• TASK INSTRUCTIONS:
How many of the lines in the data contain "layer"? Give only the number.

Saved entries:

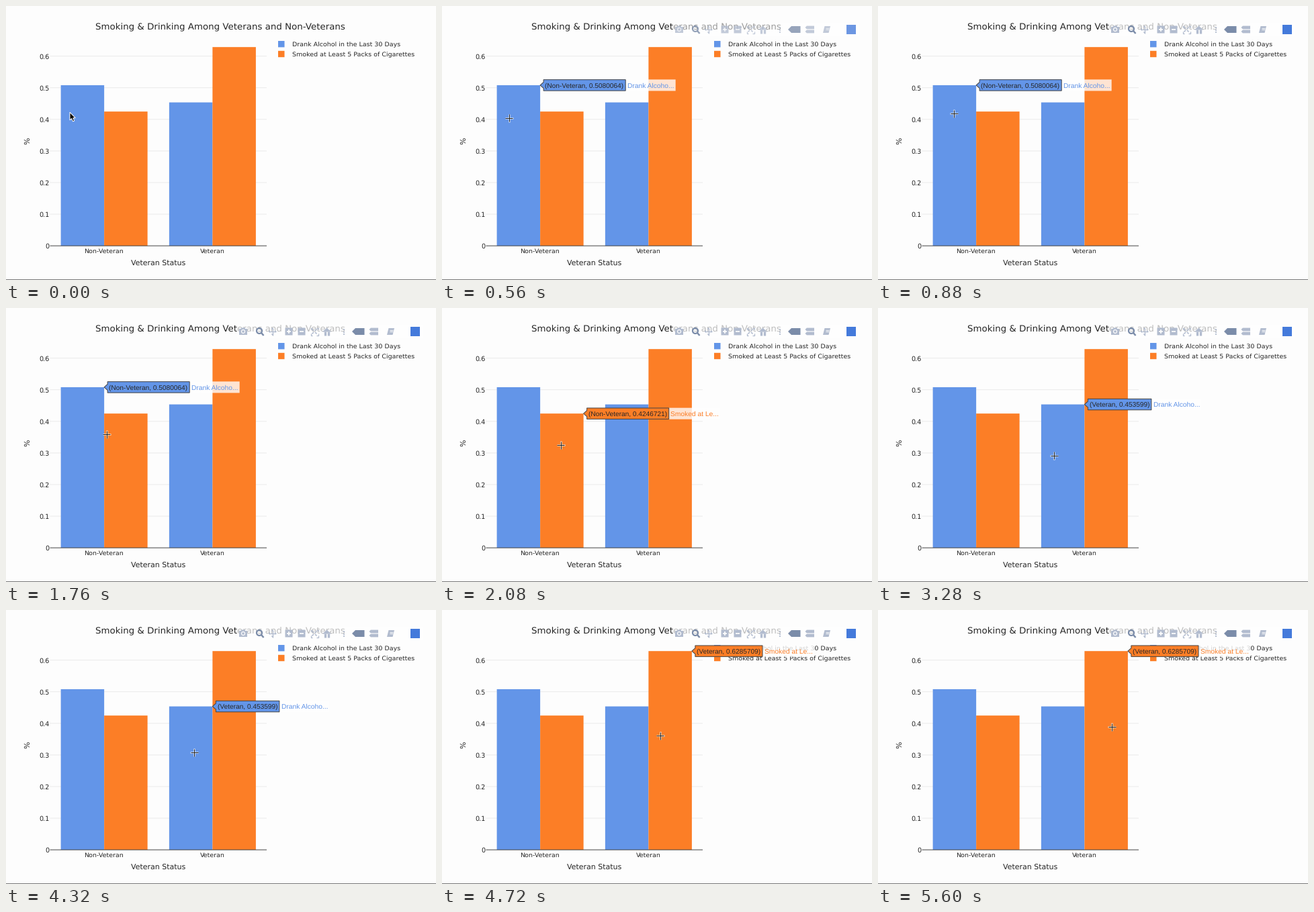
These frames come from a looping animation (640 by 408 pixels, 5.68 s). A matplotlib script:

```python
from itertools import count

import numpy as np
import matplotlib.pyplot as plt
from matplotlib.animation import FuncAnimation
from matplotlib.patches import Circle, Polygon, Rectangle

plt.rcParams["text.hinting"] = "no_hinting"
plt.rcParams["font.family"] = "DejaVu Sans"

W, H, DPI = 640, 408, 100
STEP, FRAMES = 80, 71
PAGE, INK, EDGE = "#fdfdfd", "#262626", "#444444"
BLUE, ORANGE = "#6395e8", "#fc7e26"
ICON, ACTIVE = "#b2bccf", "#7b8ca9"
LEFT, RIGHT, BASE, UNIT = 65.5, 388, 357.1, 470.8

fig = plt.figure(figsize=(W / DPI, H / DPI), dpi=DPI, facecolor=PAGE)
ax = fig.add_axes([0, 0, 1, 1])
ax.set_xlim(0, W)
ax.set_ylim(H, 0)
ax.axis("off")
layer = count(1)  # later calls paint on top


def pt(px):
    return px * 72 / DPI


def text(x, y, s, px, color=INK, **kw):
    return ax.text(x, y, s, fontsize=pt(px), color=color, zorder=next(layer), **kw)


def poly(points, color, **kw):
    kw.setdefault("lw", 0)
    return ax.add_patch(Polygon(points, fc=color, zorder=next(layer), **kw))


def rect(x0, y0, x1, y1, color, **kw):
    return ax.add_patch(Rectangle((x0, y0), x1 - x0, y1 - y0, fc=color, lw=0,
                                  snap=False, zorder=next(layer), **kw))


def ring(x, y, r, color, px):
    return ax.add_patch(Circle((x, y), r, fc="none", ec=color, lw=pt(px),
                               zorder=next(layer)))


def line(xs, ys, color, px=1.0, **kw):
    return ax.plot(xs, ys, color=color, lw=pt(px), solid_capstyle="butt",
                   zorder=next(layer), **kw)[0]


# Chart
for i in range(7):
    y = BASE - UNIT * i / 10
    if i:
        line([LEFT, RIGHT], [y, y], "#ebebeb", snap=False)
    text(64.5, y + 4.2, f"{i / 10:.1f}" if i else "0", 9.6, ha="right")

series = [("Drank Alcohol in the Last 30 Days", BLUE),
          ("Smoked at Least 5 Packs of Cigarettes", ORANGE)]
groups = [("Non-Veteran", (0.5080064, 0.4246721)),
          ("Veteran", (0.453599, 0.6285709))]
cat = (RIGHT - LEFT) / len(groups)
bar_w = cat * 0.4
bars = []
for g, (group, values) in enumerate(groups):
    mid = LEFT + cat * (g + 0.5)
    for s, value in enumerate(values):
        x, top = mid + (s - 1) * bar_w, BASE - UNIT * value
        rect(x, top, x + bar_w, BASE, series[s][1])
        bars.append((x + bar_w, top, f"({group}, {value})", *series[s]))
    text(mid - 0.3, 368, group, 9.5, ha="center")
line([LEFT, RIGHT], [BASE, BASE], EDGE, snap=False)

for k, (name, color) in enumerate(series):
    y = 52 + 14.8 * k
    rect(405, y, 414.5, y + 9.4, color)
    text(426, y + 8.4, name, 9.5)

text(319, 35.5, "Smoking & Drinking Among Veterans and Non-Veterans", 13.35, ha="center")
text(226.5, 386, "Veteran Status", 10.95, ha="center")
text(32.5, 201, "%", 10.95, rotation=90, ha="center", va="center")
rect(0, 407, W, H, "#777777")


# Toolbar: each icon sits around its own centre on one row
def toolbar(y=35, r=5.5):
    sides = (-1, 1)
    yield rect(344, y - 10, 621, y + 10, "white", alpha=0.7)

    x = 353  # camera
    yield rect(x - 6, y - 4, x + 6, y + 5, ICON)
    yield rect(x - 3, y - r, x + 3, y - 3, ICON)
    yield ring(x, y, 2.5, "white", 1.2)

    x = 377  # lens
    yield ring(x, y - 1, 4, ACTIVE, 2.2)
    yield line([x + 3, x + 6.5], [y + 2, y + 6], ACTIVE, 2.4)

    x = 396.5  # pan
    yield line([x - r, x + r], [y, y], ICON, 1.3)
    yield line([x, x], [y - r, y + r], ICON, 1.3)
    for a in np.arange(4) * np.pi / 2:
        turn = a + np.array([0, 0.5, -0.5])
        reach = np.array([6, 4, 4])
        yield poly(np.c_[x + reach * np.cos(turn), y + reach * np.sin(turn)], ICON)

    for x in (421, 440):  # plus and minus
        yield rect(x - r, y - r, x + r, y + r, ICON)
        yield line([x - 3.3, x + 3.3], [y, y], "white", 1.7)
        if x == 421:
            yield line([x, x], [y - 3.3, y + 3.3], "white", 1.7)

    x = 459  # autoscale
    for sx in sides:
        for sy in sides:
            far_x, far_y = x + sx * r, y + sy * r
            yield line([x + sx * 3, far_x, far_x], [far_y, far_y, y + sy * 3], ICON, 1.3)
            yield line([x + sx, x + sx * 3.5], [y + sy, y + sy * 3.5], ICON, 1.6)

    x = 477.5  # home
    yield poly([(x - 6.5, y + 0.5), (x, y - r), (x + 6.5, y + 0.5)], ICON)
    for sx in sides:
        yield line([x + sx * 2.8] * 2, [y, y + r], ICON, 3.3)

    x = 503  # spike lines
    for k in range(3):
        yield line([x, x], [y - 4 + 3.5 * k, y - 2 + 3.5 * k], ICON, 1.8)

    def tag(left, right, cy, h, color):
        tip = left + h
        return poly([(left, cy), (tip, cy - h), (right, cy - h),
                     (right, cy + h), (tip, cy + h)], color)

    yield tag(515, 533.5, y, 5, ACTIVE)
    for sy in sides:
        yield tag(540.5, 554, y + 3 * sy, 2.4, ICON)

    x = 572.5  # notebook
    yield poly([(x - 3, y - 5), (x + 5.5, y - 5), (x + 3, y + 5), (x - 5.5, y + 5)], ICON)
    for dy in (-2.5, 0):
        yield line([x - 2, x + 3], [y + dy, y + dy], "white", 0.9)
    yield rect(602, y - 7, 616, y + 7, "#447adb")


buttons = [(a, a.get_alpha() or 1) for a in toolbar()]


# Hover labels
def hover(x, y, value, name, color):
    font = dict(family="Liberation Sans")
    back = rect(0, 0, 0, 0, "white", alpha=0.8)
    box = poly([(x, y)], color, ec=EDGE, lw=pt(1))
    t1 = text(x + 7.3, y + 3.7, value, 10.15, INK, **font)
    near, far = x + 5, x + 10 + t1.get_window_extent().width
    t2 = text(far + 2.8, y + 3.7, name[:12].rstrip() + "...", 10.2, color, **font)
    back.set_bounds(far, y - 8.5, t2.get_window_extent().width + 5, 17)
    box.set_xy([(x, y), (near, y - 4.5), (near, y - 8.2), (far, y - 8.2),
                (far, y + 8.2), (near, y + 8.2), (near, y + 4.5)])
    return [back, box, t1, t2]


labels = [hover(*bar) for bar in bars]

# Pointers
ARROW = np.array([(0, 0), (0, 11.6), (2.6, 9.2), (4.6, 13.6), (6.7, 12.7),
                  (4.8, 8.4), (8.3, 8.4)])
arrow = poly(ARROW + (95, 158.3), "black", ec="white", lw=pt(1))
cross = [(line([], [], c, px, alpha=a), reach, d)
         for c, px, a, reach in (("white", 2.6, 0.7, 6), ("#222222", 1, 1, 5.5))
         for d in ((1, 0), (0, 1))]

# start ms, end ms, bend, goal
ENTRY = (91, 163)
MOVES = [(80, 240, (93, 164), (95, 165)),
         (400, 880, (104, 170), (113, 160)),
         (960, 3520, (193, 231), (266, 219)),
         (3760, 5040, (267, 220), (348, 174))]


def pointer(t):
    pos = np.array(ENTRY, float)
    for t0, t1, bend, goal in MOVES:
        s = np.clip((t - t0) / (t1 - t0), 0, 1)
        s = s * s * (3 - 2 * s)
        pos = (1 - s) ** 2 * pos + 2 * s * (1 - s) * np.array(bend) + s * s * np.array(goal)
    return pos


def draw(i):
    t = i * STEP
    fade = np.interp(t, [0, 240, 400, 640], [0, 0.35, 0.35, 1])
    for artist, alpha in buttons:
        artist.set_alpha(alpha * fade)

    x, y = pointer(t)
    arrow.set_visible(i == 0)
    for arm, reach, (dx, dy) in cross:
        arm.set_visible(i > 0)
        arm.set_data([x - reach * dx, x + reach * dx], [y - reach * dy, y + reach * dy])

    # the label trails the pointer by one step
    seen_x = pointer(t - STEP)[0]
    active = sum(seen_x >= bar[0] - bar_w for bar in bars) - 1
    for k, parts in enumerate(labels):
        for artist in parts:
            artist.set_visible(i > 1 and k == active)
    return []


anim = FuncAnimation(fig, draw, frames=FRAMES, interval=STEP, repeat=True,
                     repeat_delay=0, blit=False)
plt.show()
```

• ANSWER TO THIS EXERCISE:
6